time--in other words, it's a technique for building suspense.
(Or like the 'priamel' structure we discussed in class.)
Also, just for your own entertainment, Nick, I thought I'd add
that the number 4 was EXTREMELY important in Pythagorean numerology.
The key is that if you make an equilateral triangle out of dots
arranged in four rows, like this:
. . .
. . . .
you end up with 10 dots; that is, 1 + 2 +3 + 4 = 10, and 10 is
a perfect number in Pythagorean thinking. Pythagoras called this
geometrical pattern the "tetraktys." Those first four
integers are like basic elements of the universe, and they also
relate to musical theory. Here's a quote from the Oxford Classical
Dictionary's entry on Pythagoras which explains the whole thing:
The scientific tradition ascribes to Pythagoras a number of important
discoveries, including the famous geometric theorem that still
bears his name. Even more significant for Pythagorean thought
is the discovery of the musical consonances: the ratios 2 : 1,
3 : 2, and 4 : 3 representing the length of strings corresponding
to the octave and the basic harmonies (the fifth and the fourth).
These ratios are displayed in the tetractys, an equilateral triangle
composed of 10 dots; the Pythagoreans swear an oath by Pythagoras
as author of the tetractys. The same ratios are presumably reflected
in the music of the spheres, which Pythagoras alone was said to
Hope you find that interesting, Nick.
I hesitate to read too much into the significance of such a small
detail in a poet so long as the Iliad, but on the way to my chemistry
review session plus with the help of the internet, I thought a
few more instances where four is important in the Iliad. There
are four winds, right?? I suppose this might have some navigational

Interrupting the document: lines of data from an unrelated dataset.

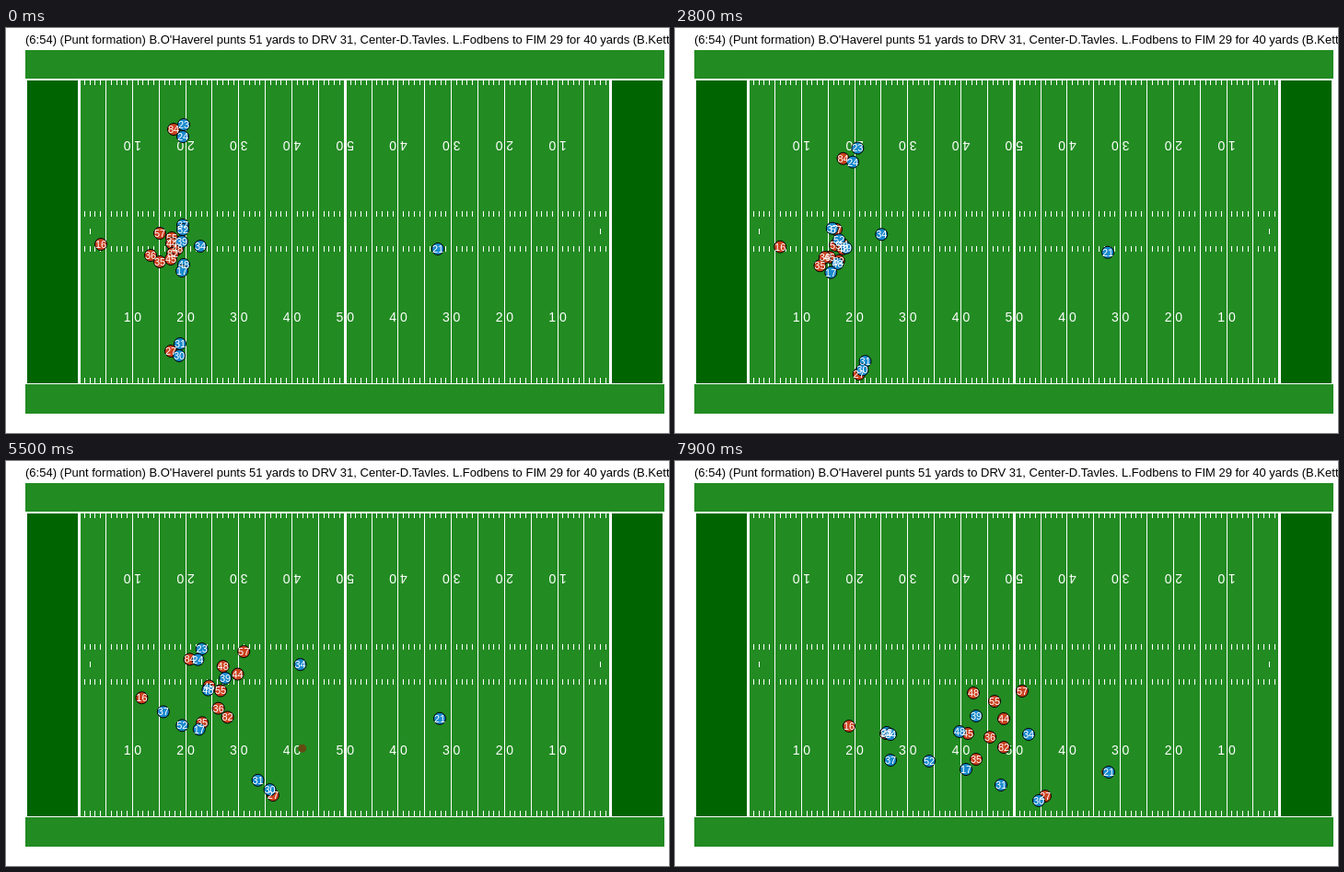
Recreate the animation shown at these times as an HTML page. Size 720x440 px, loop 8000 ms.

```html
<!DOCTYPE html>
<html lang="en">
<head>
<meta charset="utf-8">
<title>Punt return</title>
<style>
  html, body { margin: 0; width: 100%; height: 100%; overflow: hidden; background: #fff; }
  svg { display: block; width: 720px; height: 440px; }
  text { font-family: "Liberation Sans", Arial, sans-serif; }
  .title { font-size: 13px; }
  .yards { font-size: 14px; fill: #fff; text-anchor: middle; }
  .label { font-size: 11px; fill: #fff; text-anchor: middle; }
  .disc { stroke: #000; stroke-width: 1; }
  .home { fill: #cb4220; }
  .away { fill: #1a8acd; }
</style>
</head>
<body>
<svg viewBox="0 0 720 440">
  <text class="title" x="21" y="17">(6:54) (Punt formation) B.O'Haverel punts 51 yards to DRV 31, Center-D.Tavles. L.Fodbens to FIM 29 for 40 yards (B.Kettom)</text>
  <g id="field"></g>
  <circle id="ball" r="4.5" fill="#654a12"/>
  <g id="homeDiscs"></g>
  <g id="awayDiscs"></g>
  <g id="labels"></g>
</svg>
<script>
const LOOP = 8000, STEP = 100;
const GREEN = '#228b22', DARK = '#006400', WHITE = '#fff';
const byId = id => document.getElementById(id);

function add(parent, tag, attrs, text) {
  const node = document.createElementNS('http://www.w3.org/2000/svg', tag);
  for (const key in attrs) node.setAttribute(key, attrs[key]);
  if (text) node.textContent = text;
  parent.appendChild(node);
  return node;
}

// ---- Field ----
const field = byId('field');
const rect = (x, y, width, height, fill) => add(field, 'rect', { x, y, width, height, fill });
const yardX = yard => 79.67 + yard * 5.7714;

function drawField() {
  rect(21, 24, 694, 31, GREEN);
  rect(21, 387, 694, 32, GREEN);
  rect(23, 57, 55, 329, DARK);
  rect(658, 57, 55, 329, DARK);
  rect(81, 57, 574, 329, GREEN);

  for (let yard = 1; yard < 100; yard++) {
    const x = Math.floor(yardX(yard));
    if (yard === 50) rect(x - 1, 57, 3, 329, WHITE);
    else if (yard % 5 === 0) rect(x, 57, 1, 329, WHITE);
    else for (const y of [57, 199, 237, 380]) rect(x, y, 1, y === 57 ? 5 : 6, WHITE);
    if (yard === 2 || yard === 98) rect(x, 218, 1, 6, WHITE);
  }

  for (let yard = 10; yard <= 90; yard += 10) {
    const x = yardX(yard);
    const number = Math.min(yard, 100 - yard) / 10 + ' 0';
    add(field, 'text', { class: 'yards', x, y: 319 }, number);
    add(field, 'text', { class: 'yards', transform: `translate(${x} 123) rotate(180)` }, number);
  }
}

// ---- Motion, in seconds ----
const SNAP = 1.4, CATCH = 2.2, KICK = 3.2, RELEASE = 3.6, END = 7.9;

const progress = (t, from, to) => Math.min(1, Math.max(0, (t - from) / (to - from)));
const mix = (a, b, u) => a + (b - a) * u;
const mixPoint = (a, b, u) => [mix(a[0], b[0], u), mix(a[1], b[1], u)];
const easeOut = (u, power) => 1 - (1 - u) ** power;

// Running styles downfield: pace is the easing power, bend the sideways arc
const chase = { pace: 1.25, bend: 0 };
const swing = { pace: 1.15, bend: -22 };
const trail = { pace: 1.8, bend: 28 };
const peel = { pace: 0.7, bend: -40 };

const movers = [];
function place(nodes, [x, y]) {
  const transform = `translate(${x.toFixed(2)} ${y.toFixed(2)})`;
  for (const node of nodes) node.setAttribute('transform', transform);
}

// A player stands at the line, battles until the release, then runs downfield
function player(team, number, style, line, release, end) {
  const disc = add(byId(team + 'Discs'), 'circle', { class: 'disc ' + team, r: 6.5 });
  const label = add(byId('labels'), 'text', { class: 'label', y: 4 }, String(number));
  const at = t => {
    if (t < RELEASE) return mixPoint(line, release, progress(t, SNAP, RELEASE) ** 1.4);
    const u = progress(t, RELEASE, END);
    const [x, y] = mixPoint(release, end, u ** style.pace);
    return [x, y + style.bend * Math.sin(Math.PI * u)];
  };
  movers.push(t => place([disc, label], at(t)));
  return at;
}
const home = (...args) => player('home', ...args);
const away = (...args) => player('away', ...args);

drawField();

const punter = home(16, chase, [103, 235], [124, 240], [189, 288]);
home(57, swing, [167, 223], [182, 215], [377, 250]);
home(55, chase, [180, 228], [169, 243], [347, 261]);
home(44, swing, [180, 234], [184, 236], [357, 280]);
home(48, swing, [186, 240], [179, 240], [324, 252]);
home(82, chase, [181, 245], [175, 260], [357, 311]);
home(45, swing, [179, 251], [158, 247], [318, 296]);
home(36, chase, [157, 247], [168, 251], [342, 300]);
home(35, chase, [167, 254], [149, 262], [327, 324]);
home(84, chase, [182, 110], [183, 170], [229, 296]);
home(27, swing, [179, 351], [218, 398], [402, 364]);

away(23, chase, [193, 105], [203, 153], [230, 295]);
away(24, chase, [192, 118], [194, 170], [234, 297]);
away(37, trail, [192, 214], [152, 221], [234, 325]);
away(52, trail, [192, 219], [166, 240], [276, 326]);
away(39, swing, [191, 232], [181, 245], [327, 277]);
away(34, peel, [211, 237], [236, 213], [384, 297]);
away(48, swing, [193, 257], [162, 255], [309, 294]);
away(17, chase, [191, 264], [150, 267], [316, 335]);
away(31, swing, [189, 343], [222, 379], [354, 352]);
away(30, swing, [188, 356], [217, 385], [395, 369]);
away(21, chase, [469, 240], [471, 247], [471, 338]);

// The ball is snapped to the punter, carried, then kicked in a slowing arc
const spot = [180, 239], landing = [467, 338];
function ballAt(t) {
  if (t < KICK) return mixPoint(spot, punter(t), progress(t, SNAP, CATCH));
  const from = punter(KICK), u = progress(t, KICK, END);
  return [mix(from[0], landing[0], easeOut(u, 1.3)), mix(from[1], landing[1], easeOut(u, 2))];
}
movers.push(t => place([byId('ball')], ballAt(t)));

// ---- Playback ----
const start = performance.now();
function frame() {
  const time = (performance.now() - start) % LOOP;
  const t = Math.floor(time / STEP) * STEP / 1000;
  for (const update of movers) update(t);
  requestAnimationFrame(frame);
}
frame();
</script>
</body>
</html>
```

significance. There are four seasons in a year. Since opa (ora)
means the same as the hora of a hero, this might be interesting.
Another interesting angle is that there are four rivers in Hades,
right? - Styx, Acheron and another two that I cant remember. Since
the Iliad is closely related with going to the underworld, this
might be interesting. It seems that any time one of our hero does
something for a fourth time, a death is brought about, hence a
connection to the four rivers of Hades.
Just a thought,
PS Go ahead a publish this